A man was pulled out of the Hudson River on Thursday around noon near West 93rd Street and Riverside Park by the NYPD Harbor Unit and the FDNY, a spokesperson told Patch. “The man was still alive and taken to the 79th Street Boat Basin, before getting transported to St. Luke’s Hospital, NYPD said.” No word on his condition.
“It’s starting to feel like the Upper West Side,” The Uptowner observed about Manhattanville (122nd-135th Streets), as a result of “gentrification.” It didn’t feel like a compliment. “[Columbia University’s] expansion into Manhattanville reflects and intensifies the neighborhood’s transition: it’s becoming whiter, richer and more educated. Crime is decreasing and rents increasing, generating a mixed reaction from local residents and business owners.”
There are photographs of Era, the 20-story condominium going up at 251 West 91st Street, in NYYimby. “…the reinforced concrete superstructure will yield 57 residences and features a dramatic set of stepped cantilevering setbacks on its northern elevation.” Neighbors weren’t happy with the “aesthetics” at first.

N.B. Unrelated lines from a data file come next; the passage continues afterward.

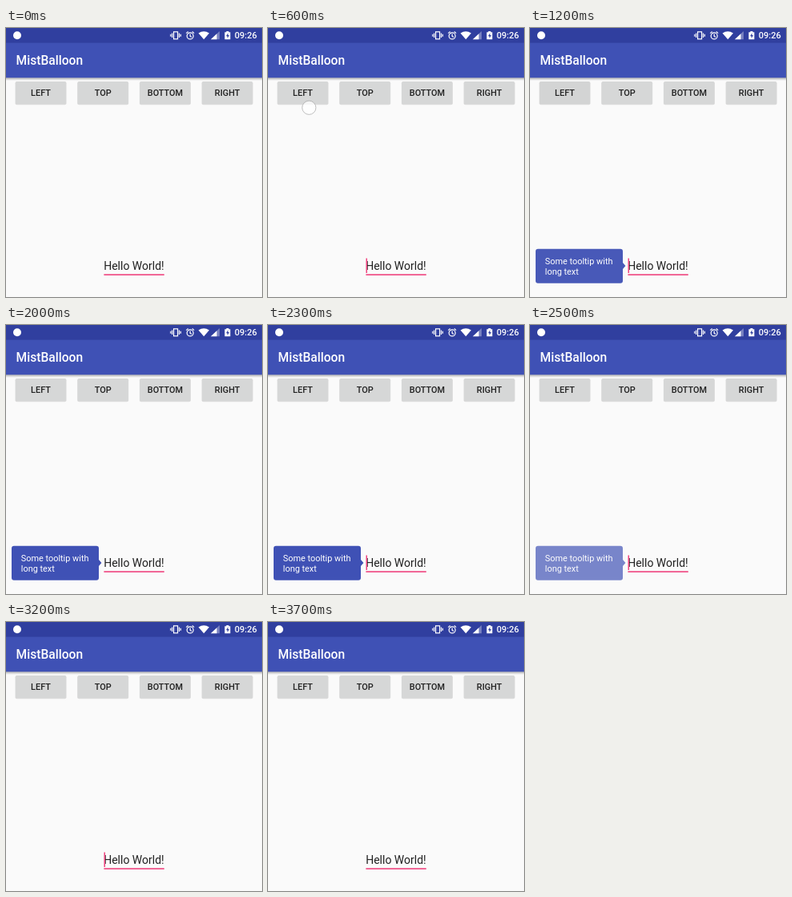
An HTML page that plays this animation: 320x337 px, repeating every 4100 ms.

```html
<!DOCTYPE html>
<html lang="en">
<head>
<meta charset="utf-8">
<title>Tooltip demo</title>
<style>
  html, body { margin: 0; height: 100%; overflow: hidden; background: #fafafa; }
  svg { display: block; width: 100%; height: 100%; font-family: Roboto, sans-serif; }
  .button { font-size: 10.9px; font-weight: 500; text-anchor: middle; fill: #202020; }
</style>
</head>
<body>
<svg viewBox="0 0 320 337">
  <defs>
    <linearGradient id="shade" x2="0" y2="1">
      <stop stop-color="#000" stop-opacity=".3"/>
      <stop offset="1" stop-color="#000" stop-opacity="0"/>
    </linearGradient>
  </defs>

  <rect y="62" width="320" height="4" fill="url(#shade)"/>
  <rect width="320" height="62.3" fill="#3f51b5"/>
  <rect width="320" height="18.6" fill="#303f9f"/>
  <text x="12.5" y="46.3" font-size="15.6" font-weight="500" fill="#fff">MistBalloon</text>

  <g fill="#fff">
    <circle cx="14" cy="9.3" r="5"/>
    <g fill="none" stroke="#fff" stroke-width="1.2">
      <rect x="209.6" y="4.8" width="5" height="9"/>
      <path d="M207.7 6.5v5.6M205.8 7.8v3M216.5 6.5v5.6M218.4 7.8v3"/>
      <circle cx="230.2" cy="9.9" r="4"/>
      <path d="M230.2 7.4v2.8l1.9 1.2M225.2 6.6l2.5-2.1M235.2 6.6l-2.5-2.1"/>
    </g>
    <path d="M240.6 6.6q6.7-4.6 13.4 0L247.3 14.3z"/>
    <path d="M256 14.3h11V4z" opacity=".35"/>
    <path d="M256 14.3h7.5V7.3z"/>
    <path d="M273.4 5.2h2V4h3v1.2h2v9.1h-7z"/>
    <path d="M277.5 6.2l-2.4 4h1.6v2.9l2.4-4.1h-1.6z" fill="#303f9f"/>
    <text x="285.8" y="13.4" font-size="11" font-weight="500">09:26</text>
  </g>

  <g id="buttons"></g>
  <rect id="press" x="12" y="67" width="63" height="28.3" rx="1.6"/>
  <circle id="touch" cx="51.3" cy="99.8" r="8.6" fill="#fff" fill-opacity=".75" stroke="#aaa" stroke-opacity=".75"/>

  <text x="122.2" y="303" font-size="14" fill="#212121">Hello World!</text>
  <rect x="122.4" y="308.3" width="75.4" height="1.6" fill="#f0437f"/>
  <rect id="caret" x="122.5" y="288.5" width="1.5" height="18.5" fill="#f0437f"/>

  <g id="tip">
    <path d="M10 276.8h103q3 0 3 3V294l3.4 4l-3.4 4v14.7q0 3-3 3H10q-3 0-3-3V279.8q0-3 3-3z" fill="#3f51b5"/>
    <g font-size="10.9" fill="#fff">
      <text x="18.8" y="296.2">Some tooltip with</text>
      <text x="18.8" y="309">long text</text>
    </g>
  </g>
</svg>
<script>
  const LOOP = 4100, FADE = 480;
  const $ = id => document.getElementById(id);
  const show = (id, alpha) => $(id).setAttribute('opacity', alpha);
  const clamp = v => Math.min(1, Math.max(0, v));
  const ease = v => (1 - Math.cos(Math.PI * clamp(v))) / 2;

  $('buttons').innerHTML = ['LEFT', 'TOP', 'BOTTOM', 'RIGHT'].map((label, i) => {
    const x = 12 + i * 77.7;
    return `<rect x="${x - .5}" y="67.3" width="64" height="29" rx="2" opacity=".13"/>
      <rect x="${x}" y="67" width="63" height="28.3" rx="1.6" fill="#d6d7d7"/>
      <text class="button" x="${x + 31.5}" y="85.1">${label}</text>`;
  }).join('');

  function draw(now) {
    const t = now % LOOP, blink = t % 1000;
    show('tip', ease((t - 790) / FADE) - ease((t - 2320) / FADE));
    show('caret', +(t < 3900 && blink >= 200 && blink < 650));
    show('touch', +(t >= 600 && t < 800));
    show('press', .09 * clamp((t - 600) / 150) * clamp((1250 - t) / 350));
    requestAnimationFrame(draw);
  }
  draw(0);
</script>
</body>
</html>
```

Let us know what you think now.
“Department of Transportation contractors somehow managed to misspell “MPH” — the acronym for “miles per hour” — eight times along Avenue B last week, the New York Post reported.
— oedipa maas Ⓥ (@oedipa_maas) December 18, 2021
This isn’t the first time DOT has been associated with a spelling error. “In 2003, an Upper West Side street was labeled “SCOOOL XING.”
Finally, Jay Sears moved from the Upper West Side in 2001 to Rye, New York, 31 miles northeast of the city. In 2006, Sears started MyRye.com, which is a hyper-local news site for his community. “I found the creation of MyRye.com a way to be close to and celebrate our community,” Sears wrote in a 2022 New Year’s message to his readers. He made us realize that we had let West Side Rag’s 10th anniversary pass unnoticed. The Rag was started in May, 2011, with the awareness that the Upper West Side needed a fresh local news site. We also knew the neighborhood was filled with talented people who could track down and write good news stories and features. It has worked out.
So, here’s to 10 years — and now nearly 11 — of The Rag. As one commenter recently wrote, “Long may it wave!”